Discussing dynamic air control with variable air change rates as one way to improve sustainability, Merrill seems cautious but optimistic. Calling the solution both “elegant” and “complex”, he says that though it is not yet mainstream, it is only a matter of time.
“[Variable air change rates] rely on real-time monitoring of particle counts and the ability of the automation system to make minute-by-minute changes to airflows within the space in response to performance. This is a very complex process requiring hardware and software that goes beyond the traditional HVAC installations,” he says. In the “risk-averse world” Merrill describes, the cation is understandable, but he thinks the potential is there.
Asking Merrill about one future trend, and one project, that he is excited about, reveals how he is trying to make sure the company’s product is future-proofed to help address as many upcoming needs of the industry.
Future trend: The biotech trend is still showing strong demand in 2023, and trends like ATMPs are at the forefront of Merrill’s planning for the future. But these therapies are not just like any other pharmaceutical to manufacture.
From the standpoint of manufacturing process steps and personnel involvement, ATMPs are quite intense, and it all stems from their personalised nature. This invokes a lot of issues when it comes to bulk.
“In bulk manufacturing, scaling up the process can help solve capacity issues by increasing the capacity of bulk processing and throughput. For personalised treatments in the form of ATMP, facilities need to scale out to gain more capacity,” Merrill says. “As such, the ATMP facilities should be planned for templated expansions, either by accommodating future expansion space within the original site or duplicating the same capacity in another site.”
He makes clear that by leveraging the use of repeatable results and clean construction from modular technology, with templated design concepts, ATMP production can be scaled out with additional capacity while the existing facility remains in operation.

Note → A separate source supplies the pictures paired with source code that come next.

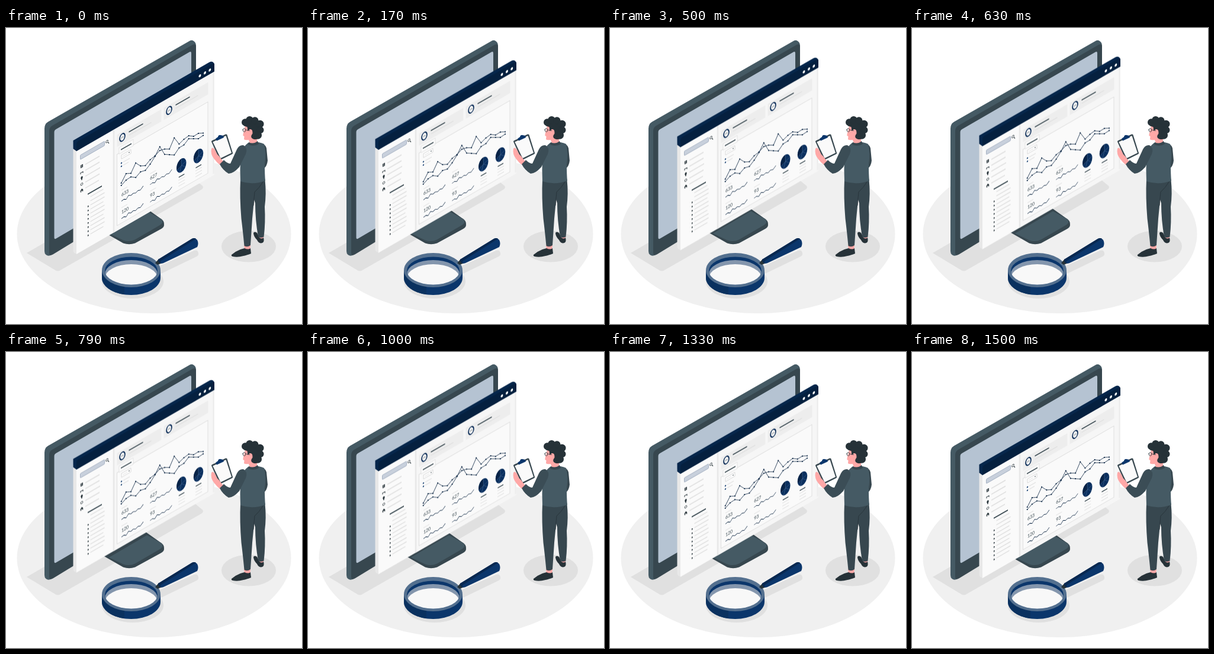
These frames come from a looping animation (500 by 500 pixels, 1540 ms). An HTML page:

```html
<!DOCTYPE html>
<html lang="en">
<head>
<meta charset="utf-8">
<title>Data analysis</title>
<style>
  html, body { margin: 0; width: 100%; height: 100%; overflow: hidden; background: #fff; }
  svg { display: block; width: 100%; height: 100%; }
  text { font-family: Lato, sans-serif; fill: #37474f; }
  .float { animation: float 1540ms linear infinite; }
  @keyframes float {
    0%, 97.4%, 100% { transform: translateY(0); }
    48.7% { transform: translateY(-10px); }
  }
  .pale { stroke: #e0e0e0; }
  .dark { stroke: #37474f; }
  .navy { fill: #0b366b; }
  .ink { fill: #263238; }
  .skin { fill: #ffa8a7; }
  .shade { fill: #e0e0e0; }
  .slate { fill: #455a64; }
  .steel { fill: #37474f; }
</style>
</head>
<body>
<svg viewBox="0 0 500 500">
  <defs>
    <clipPath id="hole"><ellipse cx="211.5" cy="410" rx="44.5" ry="23.5"/></clipPath>
    <g id="card">
      <rect width="75" height="20.5" fill="#ededed"/>
      <ellipse cx="9" cy="9.5" rx="4.4" ry="6.2" fill="#f6f6f6" stroke="#0b2c57" stroke-width="1.7"/>
      <text transform="translate(9 10.5) scale(.866 1)" text-anchor="middle" font-size="3">68%</text>
      <path class="dark" d="M20 6.8h24" stroke-width="1.8"/>
      <path class="pale" d="M20 12.5h38" stroke-width="1.4"/>
    </g>
    <g id="pie">
      <ellipse rx="8.2" ry="11.4" fill="#0a2f5e"/>
      <path d="M0 0V-11.4A8.2 11.4 0 0 0 -7.6 4Z" fill="#072347"/>
      <path d="M0-11.4V0L7 6M0 0L-7.6 4M0 0L-3 10.5M0 0L8-3" fill="none" stroke="#4a6a94" stroke-width=".5"/>
      <path class="dark" d="M-4.5 17.5h9.5" stroke-width="1.4"/>
      <path class="pale" d="M-5 22.5h11m-11 5h11m-11 5h11" stroke-width="1.1"/>
    </g>
    <polyline id="spark" points="0,6 4,5 8,7.5 12,3 16,5.5 20,4 24,6 28,4 32,5.5 37,1.5"
      fill="none" stroke="#0b2440" stroke-width=".8" stroke-linejoin="round"/>
  </defs>

  <!-- floor and shadows -->
  <ellipse cx="250" cy="348" rx="231.5" ry="134" fill="#f0f0f0"/>
  <path class="shade" d="M35 380L290 232L330 265Q336 269 330 273L92 409Q88 412 83 409Z"/>
  <ellipse class="shade" cx="410" cy="369" rx="46" ry="26.5"/>
  <ellipse class="shade" cx="214" cy="428" rx="52" ry="29"/>
  <path class="shade" d="M255 404L318 376Q324 374 325 380Q326 385 320 387L262 415Z"/>

  <!-- stand -->
  <path class="steel" d="M150 338L236 304L260 321Q268 325 267 333Q267 337 260 340.500L218 363.500Q208 367 198 363.500L150 336Z"/>
  <path class="slate" d="M174 347L238 309.500L260 321.500Q269 327 260 333L218 357.500Q208 362 198 358.500Z"/>

  <!-- monitor -->
  <path class="slate" d="M65 377V170Q65 162 71 158.500L309 22.500Q313 19.500 317 22Q321 24.500 321 30V230L79 382Q72 387 67.500 383Q65 381 65 377Z"/>
  <path class="steel" d="M73 380V174Q73 168 78 165L315 28.500Q321 25.500 321 32V235L80 382Q73 386 73 380Z"/>
  <path d="M81.500 354V176Q81.500 172.500 84.500 171L310 40.500Q313 39 313 42.500V222L84 356Q81.500 357 81.500 354Z" fill="#b5c3d2"/>

  <!-- floating window -->
  <g class="float">
    <path d="M113.500 200L119 204V382L115 379.500Q113.500 378.500 113.500 376Z" fill="#e8e8e8"/>
    <path d="M113.500 190L344 57.500Q347 56 349.500 57.500Q352 59 352 62L119 208L113.500 204Z" fill="#06264b"/>
    <g transform="matrix(1 -.577 0 1 119 193)">
      <path d="M0 15H233V187Q233 189 231 189H0Z" fill="#fafafa"/>
      <path d="M64 15H233V187Q233 189 231 189H64Z" fill="#f6f6f6"/>
      <path d="M63 15V189" stroke="#e8e8e8" stroke-width="2.500"/>
      <path d="M231.500 15V187" stroke="#ececec" stroke-width="2"/>
      <path d="M0 15V3Q0 0 3 0H230Q233 0 233 3V15Z" fill="#05203f"/>
      <g fill="#fff">
        <ellipse cx="208.500" cy="8" rx="2" ry="2.300"/>
        <ellipse cx="217" cy="8" rx="2" ry="2.300"/>
        <ellipse cx="225.300" cy="8" rx="2" ry="2.300"/>
      </g>

      <rect x="6.500" y="25.500" width="41" height="7.500" rx="1" fill="#c8d0dc" stroke="#8c9ab0" stroke-width=".6"/>
      <circle cx="51.500" cy="28.500" r="1.800" fill="none" stroke="#263238" stroke-width=".8"/>
      <path d="M53 30.500l2 3" stroke="#263238"/>
      <g class="ink">
        <path d="M7 43h4v5h-4zm1 1.200v.8h2v-.8zm0 2v.8h2v-.8z" fill-rule="evenodd"/>
        <path d="M6.500 55.500h5v1h-5zm0 1h1v1.800h-1zm4 0h1v1.800h-1z"/>
        <ellipse cx="9" cy="65" rx="1.700" ry="2.200"/><path d="M8.200 66h1.600v3h-1.600z"/>
        <circle cx="9" cy="76" r="1.900" fill="none" stroke="#263238" stroke-width=".7"/>
        <path d="M6.800 86l2.200-2.500 2.200 2.500v3h-1.400v-2h-1.600v2h-1.400z"/>
      </g>
      <g id="rows"></g>
      <path class="dark" d="M19 98.800h24" stroke-width="1.900"/>

      <use href="#card" x="68.500" y="27"/>
      <use href="#card" x="147.500" y="27"/>

      <rect x="68.500" y="60" width="153.500" height="120.500" fill="#fafafa" stroke="#d9d9d9" stroke-width=".8"/>
      <rect x="72" y="50.500" width="24" height="11" fill="#fafafa" stroke="#e0e0e0" stroke-width=".7"/>
      <path class="dark" d="M75 56h18" stroke-width="1.800"/>
      <rect x="76" y="65.500" width="16" height="6.500" fill="#fff" stroke="#d0d0d0" stroke-width=".7"/>
      <path class="pale" d="M78 69h8" stroke-width="1"/>
      <path class="ink" d="M88 68h2l-1 1.800z"/>
      <circle class="navy" cx="76" cy="79" r="1.200"/>
      <circle class="navy" cx="76" cy="84.500" r="1.200"/>
      <path class="pale" d="M79 79h11m-11 5.500h9" stroke-width="1.200"/>

      <use href="#pie" x="177.300" y="141.500"/>
      <use href="#pie" x="206" y="142"/>
      <g id="stats"></g>
    </g>
    <g id="chart"></g>
  </g>

  <!-- magnifier -->
  <path class="navy" d="M162 409V422A49.500 29 0 0 0 261 422V409Z"/>
  <path d="M162 409V422A49.500 29 0 0 0 200 450.200V430Z" fill="#0a315f"/>
  <ellipse cx="211.500" cy="409" rx="49.500" ry="29" fill="#54708f"/>
  <g clip-path="url(#hole)">
    <rect class="navy" x="160" y="380" width="104" height="60"/>
    <ellipse cx="211.500" cy="415.500" rx="44.500" ry="23.500" fill="#8496ad"/>
    <ellipse cx="211.500" cy="422.500" rx="44.500" ry="23.500" fill="#f8f8f8"/>
  </g>
  <path class="ink" d="M252 397L258 390L264 397L256 400Z"/>
  <path class="navy" d="M257 391L314 356Q319 353 323 358Q326 364 323 370L266 397Q259 400 257 391Z"/>
  <path d="M257 391L314 356Q318 354 321 356L262 393Q260 396 261 398Q257 396 257 391Z" fill="#082850"/>

  <!-- analyst -->
  <path class="skin" d="M428 350L435 350V358L427 357ZM402 366H413L412 377L403 376Z"/>
  <path class="ink" d="M418 346Q420 343 424 346L428 354Q432 357 435 354Q437 361 433 363Q427 365 424 358Q418 352 418 346Z"/>
  <path class="ink" d="M381 383Q388 377 396 374L403 372Q409 375 413 372L414 381Q406 384 401 385Q391 388 383 386Q380 385 381 383Z"/>
  <path class="steel" d="M412 256H437.500Q440 280 437 302Q438.500 328 435.500 353Q430 355.500 426 352.500Q421 325 421 296L416 280Z"/>
  <path class="steel" d="M396 256L437 257Q435 266 421 277Q418 298 416 322L413 367Q408 371 402.500 368Q400 342 397.500 322Q394.500 285 396 256Z"/>
  <path d="M434 260Q428 270 420 277Q419 286 418 300" fill="none" stroke="#263238" stroke-width=".8"/>
  <path class="steel" d="M430 196Q438 195 440 203L442 224Q441 233 436 237L429 230Z"/>
  <path class="slate" d="M409 194Q424 190 436 196Q440 212 437 230Q437 248 438 258Q417 266 396 259Q395 240 396 222Q395 205 409 194Z"/>
  <path class="skin" d="M404 165L402 174Q400 180 400.500 182L402.500 183L402 188Q404 190 410 189L412 195Q418 198 424 194L425 172Q416 159 404 165Z"/>
  <path class="steel" d="M410 193Q418 197 425 191L427 196Q418 201 409 197Z"/>
  <g class="ink" transform="translate(.5 -.8)">
    <path d="M404 156L424 156L433 170L426 187Q420 191 415 187Q412 184 416 179Q416 171 411 172L408 175L407 168L401 166Z"/>
    <circle cx="403.500" cy="160" r="6"/>
    <circle cx="411" cy="156" r="6.200"/>
    <circle cx="420" cy="157" r="6"/>
    <circle cx="428.500" cy="163" r="6.500"/>
    <circle cx="429" cy="173" r="6"/>
    <circle cx="425" cy="182" r="6.500"/>
  </g>
  <ellipse class="skin" cx="413" cy="175.500" rx="3.200" ry="4"/>
  <ellipse cx="402.500" cy="172.500" rx="2.200" ry="3" fill="none" stroke="#263238" stroke-width=".8"/>
  <path d="M404.700 172L412 173.500M400.500 172H399" stroke="#263238" stroke-width=".8"/>

  <path class="steel" d="M347 192Q347 190.500 348.500 190L371 179.500Q373 179 373.500 180.500L383 211Q383.500 212.500 382 213L364 222Q361 223 360 221Z"/>
  <path d="M349.300 192.500L371.500 182L381 211L362.500 220Z" fill="#fafafa"/>
  <path class="navy" d="M354 187L358 184Q359 180 363 181L367 182L368 185L356 190.500Z"/>
  <path class="skin" d="M347 204Q349 200.500 353 205.500L356.500 213Q361 217 364 222L368 226L361 231Q356 227 351.500 221Q345 213 347 204Z"/>
  <path d="M401 198Q409 202 405 213L394 235Q384 246 376 246Q366 240 361 230L368 223Q374 229 379 229L390 205Q394 197 401 198Z" fill="#3b4d56"/>
</svg>
<script>
  const add = (id, html) => document.getElementById(id).insertAdjacentHTML('beforeend', html);
  const bar = (x, y, w, h) => `<path class="pale" d="M${x} ${y}h${w}" stroke-width="${h}"/>`;

  // sidebar menu and list
  [24, 24, 25, 24, 23].forEach((w, i) => add('rows', bar(15, 46 + 10 * i, w, 1.8)));
  for (let i = 0; i < 10; i++) {
    const y = 105.5 + 7 * i;
    add('rows', bar(23.5, y, i % 3 ? 24 : 22, 1.6));
    if (i > 1) add('rows', `<path class="ink" d="M19 ${y - 1.5}l2.2 1.7-2.2 1.9z"/>`);
  }

  // figures with sparklines
  [[76, 135.5, 633], [124.3, 135.5, 627], [76, 165, 120], [124.3, 165, 93]].forEach(([x, y, n]) =>
    add('stats', bar(x, y - 10.5, 10, 1) +
      `<text transform="translate(${x} ${y}) scale(.866 1)" font-size="8">${n}</text>` +
      `<use href="#spark" x="${x}" y="${y + 2}"/>`));

  // main chart
  const plot = ys => {
    const pts = ys.map((y, i) => [194.7 + 8.14 * i, y]);
    add('chart', `<polyline points="${pts.join(' ')}" fill="none" stroke="#0b2440" stroke-width=".8"/>` +
      pts.map(([x, y]) => `<circle cx="${x}" cy="${y}" r="1.1" fill="#05203f"/>`).join(''));
  };
  plot([262, 246, 245.5, 228, 233, 232.5, 222.5, 216, 207, 204.5, 204.5, 185.5, 196, 188, 182, 183, 178, 177.5]);
  plot([266, 257, 251.5, 252.5, 243, 240.5, 230, 217, 200.5, 213.5, 214, 214.5, 202.5, 197.5, 187, 187, 187, 181.5]);
</script>
</body>
</html>
```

Future project: “In 2019, we were chosen as the cleanroom partner to a startup CDMO business to create their first aseptic manufacturing facility,” Merrill enthuses. “We knew the principals of the business from working together previously and we were certain that their venture would be a success.”
Merrill goes on to say that since the completion of the original project, the business has secured clinical and commercial clients, driving the need to expand the facility.
During the conceptual design phase of the original project, known as Compass (trademarked) cleanroom programming, Merrill direction-set the project by planning for this eventual success and designed the facility to enable future expansion.
“We are now realising that dream of expanding the cleanroom and installing a second filling line while keeping the existing cleanroom facility fully functional in its qualified state, merely two inches away. Our modular cleanroom solution with clean installation techniques will ensure that the original facility remains on-mission to manufacture products while we add capacity to the overall operation and then connect the two phases over a brief weekend shutdown.”